“We did a good job of governing ourselves. We held each other accountable for our actions on and off the field. The athletes had the opportunity to decide what is accepted behavior and what is not. They had the opportunity to influence all socially in a positive way,” Davison said.
“The way we prepared for games separated Nebraska from other schools. That includes recruiting and offseason workouts,” he said.
Student-Athletes Learned Life Lessons
At Nebraska, Davison said the student-athletes are challenged to become involved in charity work and giving back to the community.
He said he has often thought of the influence Coach Tom Osborne had on himself and his Husker teammates.
“The perspective Coach Osborne gave us allowed us to excel. I realized there was a much bigger opportunity in front of me after I graduated. I learned life lessons I took with me when I left campus. They will always stay with me,” Davison said.
Started Creating Captains After Youth Football Camp
He said he was inspired to start Creating Captains after being asked to conduct a football camp for 100 high school boys in Pennsylvania in 2008.
”I taught what I learned from Coach Osborne about character, being a leader in your school and community and dealing with peer pressure. I want to do a lot to prevent bullying. I don’t like bullying,” Davison said.
Addresses Bulldog Student-Athletes Who Attended
He told Auburn Bulldog student athletes who attended only a few plays will decide who wins a game. Student-athletes should use self evaluation, such as did you do all you could to prepare yourself for the big moments in the games. Nervousness comes from not being prepared, Davison said.
“You will all face big decisions. You need to make decisions now how you will handle big decisions in the game and in life,” he said.
Regardless of whether it is junior high, high school, small college, Bowl Championship Series or the NFL, football is a tough game for tough boys and men, Davison said.
He said he still follows the Husker football team despite playing his last game more than a decade ago.
“The Big Ten is a physical conference. It demands you be tough. You need to put in the hard work to give you the opportunity to win,” Davison said.
While he has had a lot of experiences in his life, Davison said the best year of his life was his senior year at Tecumseh High School, 1996-97.
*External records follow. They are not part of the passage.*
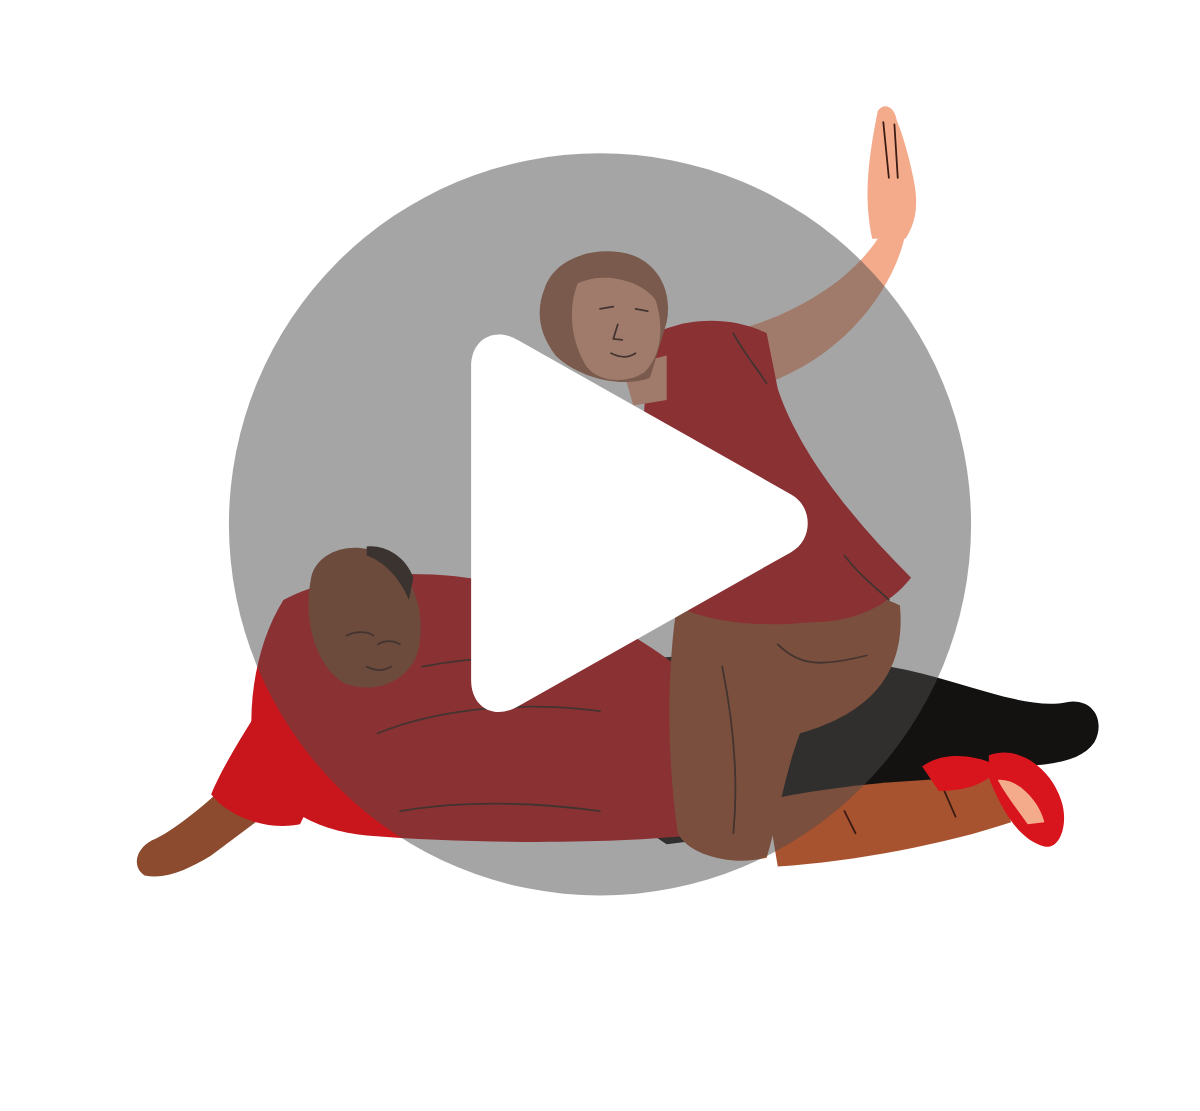
<!DOCTYPE html>
<html lang="en">
<head>
<meta charset="utf-8">
<title>Recovery position video</title>
<link rel="stylesheet" href="https://fonts.googleapis.com/css2?family=Inter&display=swap">
<style>
  :root {
    --page: #ffffff;
    --shirt-red: #c9161d;
    --shoe-red: #d8141c;
    --man-skin: #8c4b2f;
    --man-hair: #2a1a14;
    --man-trousers: #141210;
    --woman-skin: #f4ab8c;
    --woman-hair: #a7684c;
    --woman-trousers: #a8532f;
    --line: #3a1c14;
    --overlay: #4b4b4b;
    --play: #ffffff;
  }
  html, body {
    margin: 0;
    width: 1200px;
    height: 1111px;
    overflow: hidden;
    background: var(--page);
    font-family: "Inter", sans-serif;
  }
  .video-card {
    display: block;
    width: 1200px;
    height: 1111px;
  }
  .video-card svg { display: block; }
  .outline { fill: none; stroke: var(--line); stroke-width: 1.6; stroke-linecap: round; stroke-linejoin: round; }
</style>
</head>
<body>
<a class="video-card" href="#" aria-label="Play video: placing a person in the recovery position">
<svg width="1200" height="1111" viewBox="0 0 1080 1000" xmlns="http://www.w3.org/2000/svg">
  <g class="first-aid-scene">
    <g class="lying-man">
      <path class="man-trousers" fill="var(--man-trousers)" d="M520 600 C600 590 700 580 800 600 C860 610 920 640 960 632 C985 628 995 650 985 668 C970 690 930 690 880 690 L760 740 L600 760 L540 720 Z"/>
      <path class="man-arm" fill="var(--man-skin)" d="M210 700 C190 720 160 745 140 755 C122 762 118 780 130 788 C150 792 170 782 190 770 L230 740 Z"/>
      <path class="man-sleeve" fill="var(--shirt-red)" d="M245 620 C225 650 200 690 190 715 C205 735 240 748 270 742 L300 680 Z"/>
      <path class="man-shirt" fill="var(--shirt-red)" d="M255 540 C300 515 380 510 450 525 C520 540 570 570 610 600 C640 640 650 700 640 750 C560 760 430 760 330 752 C280 748 240 720 230 690 C220 640 230 580 255 540 Z"/>
      <path class="outline" d="M340 660 C390 640 460 630 540 640 M380 600 C430 590 480 590 520 600 M360 730 C420 720 480 722 540 730 M300 520 L330 560"/>
      <path class="man-head" fill="var(--man-skin)" d="M280 520 C285 495 320 485 345 500 C375 515 385 560 375 590 C365 615 335 625 310 615 C285 600 272 560 280 520 Z"/>
      <path class="man-hair" fill="var(--man-hair)" d="M330 492 C345 490 365 500 372 520 L368 540 C360 520 345 505 330 500 Z"/>
      <path class="outline" d="M312 572 C320 568 330 568 336 572 M340 580 C346 576 354 576 360 580 M330 600 C338 604 346 604 352 600"/>
    </g>
    <g class="kneeling-woman">
      <path class="woman-calf" fill="var(--woman-trousers)" d="M690 720 C760 705 840 700 900 700 L910 740 C850 760 770 775 700 780 Z"/>
      <path class="outline" d="M760 730 L770 750 M850 712 L860 735"/>
      <path class="woman-shoe" fill="var(--shoe-red)" d="M830 690 C850 675 880 680 900 690 C890 705 870 712 845 712 Z"/>
      <path class="woman-shoe" fill="var(--shoe-red)" d="M890 680 C915 670 945 690 955 720 C962 740 955 765 940 762 C915 755 900 725 890 700 Z"/>
      <path class="woman-foot" fill="var(--woman-skin)" d="M898 702 C915 700 935 720 940 740 L925 742 C915 728 905 715 898 702 Z"/>
      <path class="woman-thigh" fill="var(--woman-trousers)" d="M610 540 C660 530 760 520 810 545 C815 600 790 640 720 660 C705 700 700 740 690 772 C660 780 620 770 610 750 C600 680 600 600 610 540 Z"/>
      <path class="outline" d="M650 600 C660 650 665 700 660 750 M700 580 C720 600 740 600 780 590"/>
      <path class="woman-arm" fill="var(--woman-skin)" d="M650 300 C700 290 760 260 790 215 L815 210 C805 260 760 320 690 345 Z"/>
      <path class="woman-hand" fill="var(--woman-skin)" d="M785 215 C778 180 780 150 790 100 C795 92 805 95 807 108 C812 120 818 140 822 160 C825 175 828 195 815 215 Z"/>
      <path class="outline" d="M795 110 L800 160 M805 112 L808 160"/>
      <path class="woman-top" fill="var(--shirt-red)" d="M590 300 C620 285 660 285 690 300 L700 350 C720 410 770 470 820 520 C800 545 770 560 730 560 C680 565 630 560 600 540 C580 470 570 380 590 300 Z"/>
      <path class="outline" d="M660 300 C668 315 680 330 690 345 M760 500 C775 520 790 530 800 540"/>
      <path class="woman-neck" fill="var(--woman-skin)" d="M560 330 L600 320 L600 360 L570 365 Z"/>
      <path class="woman-hair" fill="var(--woman-hair)" d="M490 260 C500 230 540 220 570 230 C595 240 605 265 600 290 L585 340 C560 350 520 340 500 320 C485 300 482 280 490 260 Z"/>
      <path class="woman-face" fill="var(--woman-skin)" d="M520 255 C540 245 575 250 590 270 C598 295 595 320 580 335 C565 345 540 345 528 330 C515 310 510 280 520 255 Z"/>
      <path class="outline" d="M540 278 L552 276 M572 278 L583 280 M556 292 L552 305 L560 306 M550 318 C558 322 566 322 572 318"/>
    </g>
  </g>
  <g class="play-button">
    <circle class="play-disc" cx="540" cy="472" r="334" fill="var(--overlay)" opacity="0.5"/>
    <path class="play-triangle" fill="var(--play)" d="M424 330 C424 305 445 294 466 306 L712 445 C732 456 732 486 712 497 L466 636 C445 648 424 637 424 612 Z"/>
  </g>
</svg>
</a>
</body>
</html>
“I was fortunate. I had a lot of fun. I urge you to take on a leadership role in school and look upon it as an opportunity,” he said to the student-athletes.